By Adam Mosseri, VP, Product Management, News Feed
Our success is built on getting people the stories that matter to them most. If you could look through thousands of stories every day and choose the 10 that were most important to you, which would they be? The answer should be your News Feed. It is subjective, personal, and unique—and defines the spirit of what we hope to achieve.
Here is the core conceit of News Feed: A piece of software can reasonably approximate someone’s subjectivity and uniqueness, and guess what stories they will find most important. These guesses should be more than just reasonable, in fact. They should be the most relevant stories possible.

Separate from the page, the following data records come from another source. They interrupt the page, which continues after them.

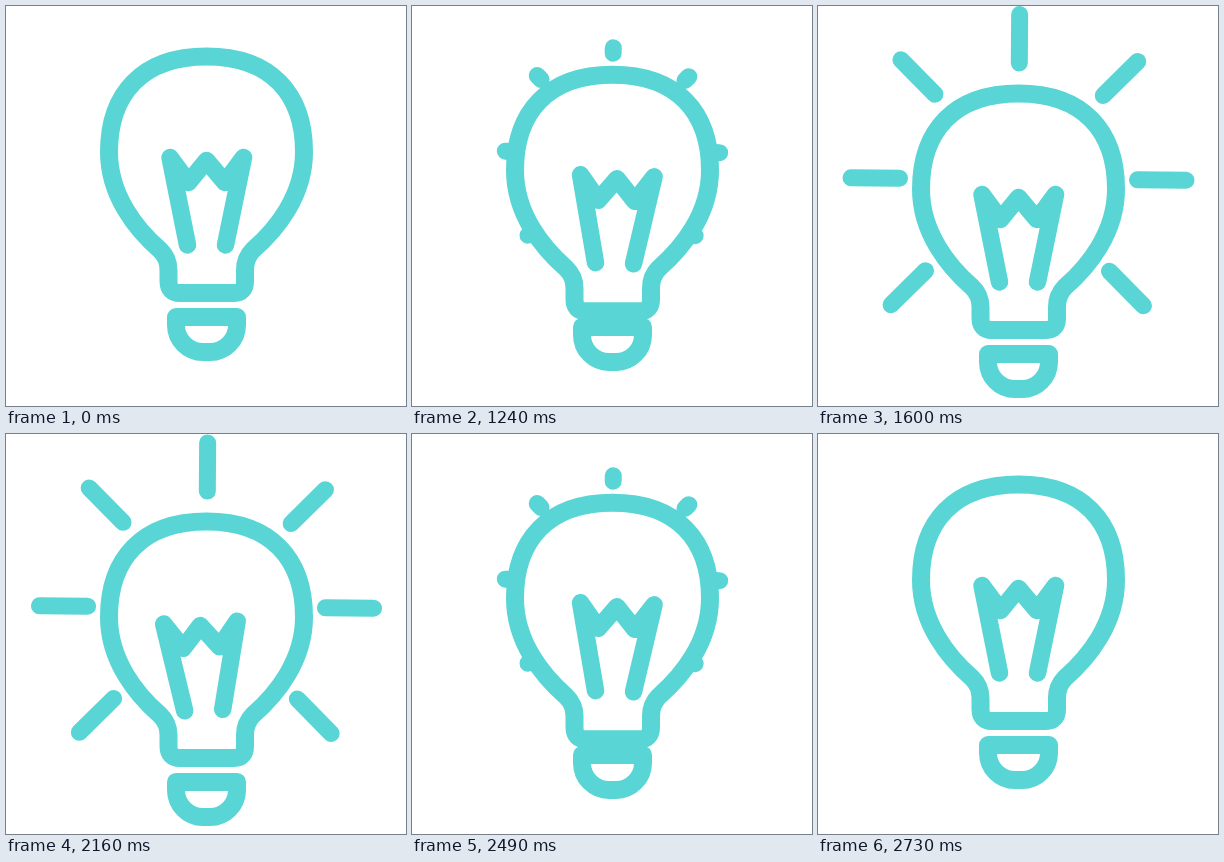
An HTML page that plays this animation: 400x400 px, repeating every 2760 ms.

```html
<!DOCTYPE html>
<html lang="en">
<head>
<meta charset="utf-8">
<title>Light bulb</title>
<style>
  html, body { margin: 0; width: 100%; height: 100%; overflow: hidden; background: #fff; }
  svg { display: block; width: 100%; height: 100%; }
  path { fill: none; stroke: #58d5d4; stroke-width: 18; stroke-linecap: round; stroke-linejoin: round; }
  #rays { stroke-width: 17; }
  #filament { stroke-width: 17.5; }
  #glass { fill: #fff; }
</style>
</head>
<body>
<svg viewBox="0 0 400 400">
  <path id="rays"/>
  <path id="base" d="M170 311H231V319A27 27 0 0 1 204 346H197A27 27 0 0 1 170 319Z"/>
  <g id="bulb">
    <path id="glass" d="M200.5 50.5C136 50.5 103 88 103 146C103 190 131 224 154 244
      Q162.5 252 162.5 264V275Q162.5 287 174 287H228Q239 287 239 275V264Q239 252 247 244
      C270 224 298 190 298 146C298 88 265 50.5 200.5 50.5Z"/>
    <path id="filament" d="M181.5 239L164 151.5L182.5 176.5L200.5 154.5L219 176.5L237.5 151.5L219.5 239"/>
  </g>
</svg>
<script>
  const LOOP = 2760, STEP = 30, STEPS = 20, DROP = 37;
  const OPEN_AT = 1000, CLOSE_AT = 2130;
  const CENTER = { x: 200.5, y: 136 };
  // direction in degrees and extra distance from the centre
  const RAYS = [[-180, 0], [-135, 0], [-90, -3], [-45, 0], [0, 0], [45, 10.5], [135, 11.5]];

  const [rays, base, bulb, filament] =
    ['rays', 'base', 'bulb', 'filament'].map(id => document.getElementById(id));

  const clamp = (v, lo, hi) => Math.min(hi, Math.max(lo, v));
  const smooth = p => p * p * (3 - 2 * p);
  const easeInOut = (p, n) => p < 0.5 ? (2 * p) ** n / 2 : 1 - (2 - 2 * p) ** n / 2;
  const stepsSince = (t, start) => clamp(Math.floor((t - start) / STEP), 0, STEPS);

  // Rays shoot out from the centre, slowing down, hidden by the glass at first.
  function rayPath(p, dy) {
    const left = (1 - p) ** 2;
    const outer = 167.5 * (1 - left);
    const inner = Math.min(outer, 119 - 48 * left);
    return RAYS.map(([deg, extra]) => {
      const a = (deg + 0.4) * Math.PI / 180;
      const point = r =>
        `${CENTER.x + (r + extra) * Math.cos(a)} ${CENTER.y + dy + (r + extra) * Math.sin(a)}`;
      return `M${point(inner)}L${point(outer)}`;
    }).join('');
  }

  function draw(now) {
    const t = now % LOOP;
    const u = stepsSince(t, OPEN_AT) - stepsSince(t, CLOSE_AT);
    const p = u / STEPS;
    const bulbDrop = DROP * smooth(Math.min(1, u / 13) ** 1.45);
    const baseDrop = DROP * easeInOut(p, 2.8);
    const tilt = (0.94 + 2 * p) * Math.sin(6 * Math.PI * p);

    bulb.setAttribute('transform', `translate(0 ${bulbDrop})`);
    base.setAttribute('transform', `translate(0 ${baseDrop})`);
    filament.setAttribute('transform', `rotate(${tilt} 200.5 309)`);
    rays.setAttribute('d', rayPath(p, baseDrop));
  }

  const start = performance.now();
  function tick() {
    draw(performance.now() - start);
    requestAnimationFrame(tick);
  }
  tick();
</script>
</body>
</html>
```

It feels almost tedious to say this, but this whole idea assumes that meaningfulness is something like an inherent, preexistent quantity, resident in words, photos, and friendships. To Facebook, meaningfulness doesn’t emerge unexpectedly from actions or connections—or, if it does, that’s not the kind of meaning that the company is interested in. Meaningfulness is stock, not flow. It’s a measurable commodity, with sources and origins that are ultimately predictable; the same kinds of people and posts will provide meaning over time.
FRIENDS AND FAMILY COME FIRST
Facebook was built on the idea of connecting people with their friends and family. That is still the driving principle of News Feed today. Our top priority is keeping you connected to the people, places and things you want to be connected to — starting with the people you are friends with on Facebook.
Here is the big (and widely reported) news in Mosseri’s post: that Facebook will now promote posts from users’ friends and family above all other kinds of content.